● Aim of the task: Find the word "return" in the listing; pull out each line holding it.
Segment Open
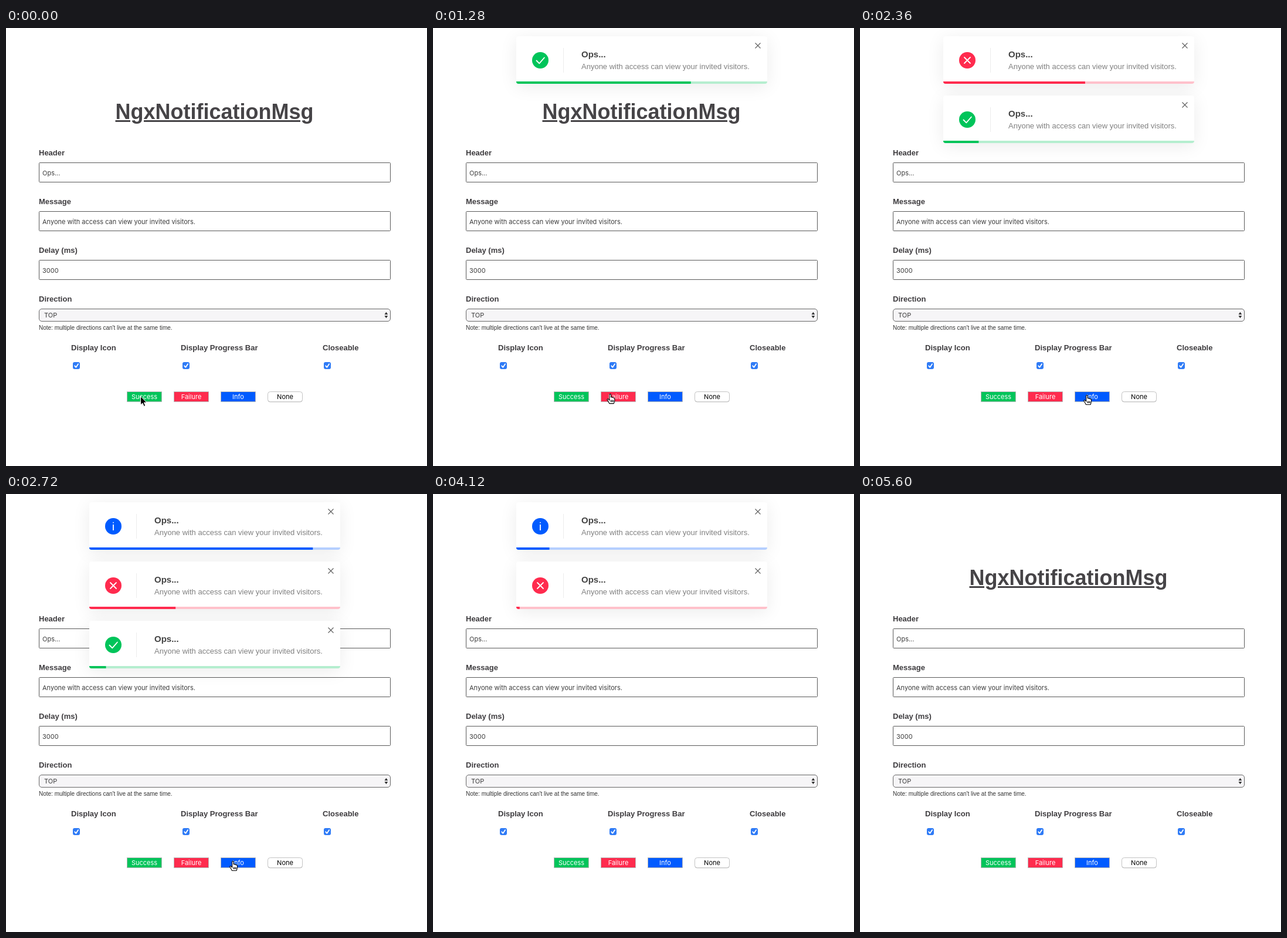
An HTML page that plays this animation: 718x746 px, repeating every 5.92 s.

```html
<!DOCTYPE html>
<html lang="en">
<head>
<meta charset="utf-8">
<title>Notification demo</title>
<style>
html, body { margin: 0; width: 100%; height: 100%; overflow: hidden; background: #fff; }
body { position: relative; font-family: Arial, "Liberation Sans", sans-serif; }
svg { position: absolute; left: 0; top: 0; }
h1 { position: absolute; left: 0; top: 122px; width: 711px; margin: 0; text-align: center;
  font: bold 36px/41px Arial, "Liberation Sans", sans-serif; color: #464447;
  text-decoration: underline; text-decoration-thickness: 3px; }
.label { font-weight: bold; font-size: 13px; fill: #3e3c3f; }
.ui { font: 11px Inter, sans-serif; fill: #3c3c3c; }
.card { position: absolute; left: 142px; top: 14px; width: 428px; height: 81px; background: #fff;
  border-radius: 4px; box-shadow: 0 5px 30px rgba(0, 0, 0, .08); display: none; }
.card svg { border-radius: 4px; }
.line { fill: none; stroke: #fff; stroke-width: 1.8; stroke-linecap: round; stroke-linejoin: round; }
</style>
</head>
<body>
<h1>NgxNotificationMsg</h1>
<svg id="page" width="718" height="746"></svg>
<div id="cards"></div>
<svg width="718" height="746">
  <g id="cursor">
    <path id="arrow" d="M0 0V15L3.4 11.9L5.9 17.4L8.3 16.3L5.9 11H10.5Z" stroke="#fff" stroke-width="1"/>
    <g id="hand" stroke="#000" stroke-width="1.1" stroke-linejoin="round" fill="none">
      <path fill="#fff" d="M-1.3 1.2Q0-.7 1.3 1.2V5.8Q2.6 4.8 3.5 6.3Q4.8 5.5 5.6 7Q7.2 6.5 7.5 8.2V11.5Q7.2 13.8 6 16.5H-1.5Q-3 13.5-5 10.5Q-5.5 8.3-3.4 8.8L-1.3 11Z"/>
      <path d="M1.2 10.5V14M3.2 10.5V14M5.2 10.5V14"/>
    </g>
  </g>
</svg>
<script>
const LOOP = 5920, STEP = 40, LIFE = 3000, CARD_H = 81, PITCH = 101;
const MESSAGE = 'Anyone with access can view your invited visitors.';
const GREEN = '#00c45a', RED = '#ff2b4e', BLUE = '#005bff';
const $ = id => document.getElementById(id);
const clamp = v => Math.min(1, Math.max(0, v));

const text = (cls, x, y, str, extra = '') =>
  `<text class="${cls}" x="${x}" y="${y}" ${extra}>${str}</text>`;

function field(y, label, value) {
  return text('label', 56, y, label) + text('ui', 62, y + 34, value) +
    `<rect x="56.5" y="${y + 12.5}" width="599" height="33" rx="1" fill="none" stroke="#5a5a5a"/>`;
}

function option(x, cx, label) {
  return text('label', x, 549, label) +
    `<rect x="${cx - 6}" y="569" width="12" height="12" rx="3" fill="#2f7bf6"/>
     <path class="line" d="M${cx - 2.8} 575.4l2.1 2.5 3.8-5.6"/>`;
}

function button(i, label, fill) {
  const x = 206 + i * 80;
  const box = fill
    ? `<rect x="${x + .5}" y="619.5" width="59" height="17" fill="${fill}" stroke="#b9b9b9"/>`
    : `<rect x="${x + .5}" y="620.2" width="59" height="17" rx="4" fill="#aaa"/>
       <rect x="${x + .5}" y="619.5" width="59" height="17" rx="4" fill="#fff" stroke="#c4c4c4"/>`;
  return box + text('ui', x + 30, 632, label,
    `text-anchor="middle" style="fill:${fill ? '#fff' : '#000'}"`);
}

$('page').innerHTML =
  field(217, 'Header', 'Ops...') + field(300, 'Message', MESSAGE) + field(383, 'Delay (ms)', '3000') +
  text('label', 56, 466, 'Direction') +
  `<rect x="56.5" y="478.5" width="599" height="21" rx="4.5" fill="#f6f5f7" stroke="#666"/>
   <path d="M645.5 488l2.9-4.2 2.9 4.2zM645.5 490l2.9 4.2 2.9-4.2z" fill="#333"/>` +
  text('ui', 65, 493, 'TOP') +
  text('', 56, 514, "Note: multiple directions can't live at the same time.", 'font-size="10" fill="#333"') +
  option(111, 120, 'Display Icon') + option(298, 307, 'Display Progress Bar') +
  option(540, 548, 'Closeable') +
  button(0, 'Success', GREEN) + button(1, 'Failure', RED) + button(2, 'Info', BLUE) + button(3, 'None');

const cards = [
  { born: 668, color: GREEN, icon: 'M34.5 41.5l4.8 4.8 8.6-9.8' },
  { born: 1574, color: RED, icon: 'M36 36l10 10M46 36l-10 10' },
  { born: 2393, color: BLUE, icon: 'M41 38.7v8.5M41 34.6v.1' }
];

for (const c of cards) {
  c.el = document.createElement('div');
  c.el.className = 'card';
  c.el.innerHTML = `<svg width="428" height="81">
    <circle cx="41" cy="41" r="14" fill="${c.color}"/><path class="line" d="${c.icon}"/>
    <path d="M80.5 20V62" stroke="#ececec"/>
    ${text('', 111, 36, 'Ops...', 'font-size="15" font-weight="bold" fill="#444"')}
    ${text('', 111, 56, MESSAGE, 'font-size="13" fill="#808080"')}
    <path d="M407.5 11.5l9 9M416.5 11.5l-9 9" stroke="#666" stroke-width="1.3"/>
    <rect y="77" width="428" height="4" fill="${c.color}" opacity=".29"/>
    <rect class="bar" y="77" height="4" fill="${c.color}"/></svg>`;
  c.bar = c.el.querySelector('.bar');
  $('cards').prepend(c.el);
}
// Older cards sit lower and paint on top.
cards.slice().reverse().forEach(c => $('cards').append(c.el));

// CSS "ease": cubic-bezier(.25, .1, .25, 1)
function ease(x) {
  x = clamp(x);
  let lo = 0, hi = 1;
  for (let i = 0; i < 24; i++) {
    const s = (lo + hi) / 2;
    if (.75 * s * (1 - s) + s ** 3 < x) lo = s; else hi = s;
  }
  return .3 * lo * (1 - lo) ** 2 + 3 * lo * lo * (1 - lo) + lo ** 3;
}

function drawCards(t) {
  const latest = cards.filter(c => c.born <= t).pop();
  cards.forEach((c, i) => {
    const age = t - c.born;
    const leave = ease((age - 2960) / 240);
    const visible = age >= 0 && leave < 1;
    c.el.style.display = visible ? 'block' : 'none';
    if (!visible) return;
    const slot = cards.indexOf(latest) - i;
    // Only the lowest card slides when a new one is added.
    const enter = i ? 1 : ease((t - latest.born - 4) / 300);
    const y = slot * PITCH - CARD_H * (1 - enter + leave);
    c.el.style.transform = `translateY(${y}px)`;
    c.el.style.opacity = (latest === c ? enter : 1) * (1 - leave);
    c.bar.setAttribute('width', 428 * (1 - ease(age / LIFE)));
  });
}

// start time, end time, destination
const moves = [[960, 1420, 323, 622], [1780, 2200, 387, 625], [2940, 3320, 405, 760]];

function drawCursor(t) {
  let x = 229.5, y = 627;
  for (const [from, to, tx, ty] of moves) {
    const k = clamp((t - from) / (to - from)), s = k * k * (3 - 2 * k);
    x += (tx - x) * s;
    y += (ty - y) * s;
  }
  const over = t >= 560 && y < 637 && x < 426 && (x - 206) % 80 < 60;
  $('cursor').setAttribute('transform', `translate(${x} ${y})`);
  $('arrow').style.display = over ? 'none' : '';
  $('hand').style.display = over ? '' : 'none';
}

const start = performance.now();
function frame() {
  const t = Math.floor((performance.now() - start) % LOOP / STEP) * STEP;
  drawCards(t);
  drawCursor(t);
  // The pointer has left the stage before the loop's final hold.
  requestAnimationFrame(frame);
}
frame();
</script>
</body>
</html>
```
Segment Closed
● Your response:
  return text('label', 56, y, label) + text('ui', 62, y + 34, value) +
  return text('label', x, 549, label) +
  return box + text('ui', x + 30, 632, label,
  return .3 * lo * (1 - lo) ** 2 + 3 * lo * lo * (1 - lo) + lo ** 3;
    if (!visible) return;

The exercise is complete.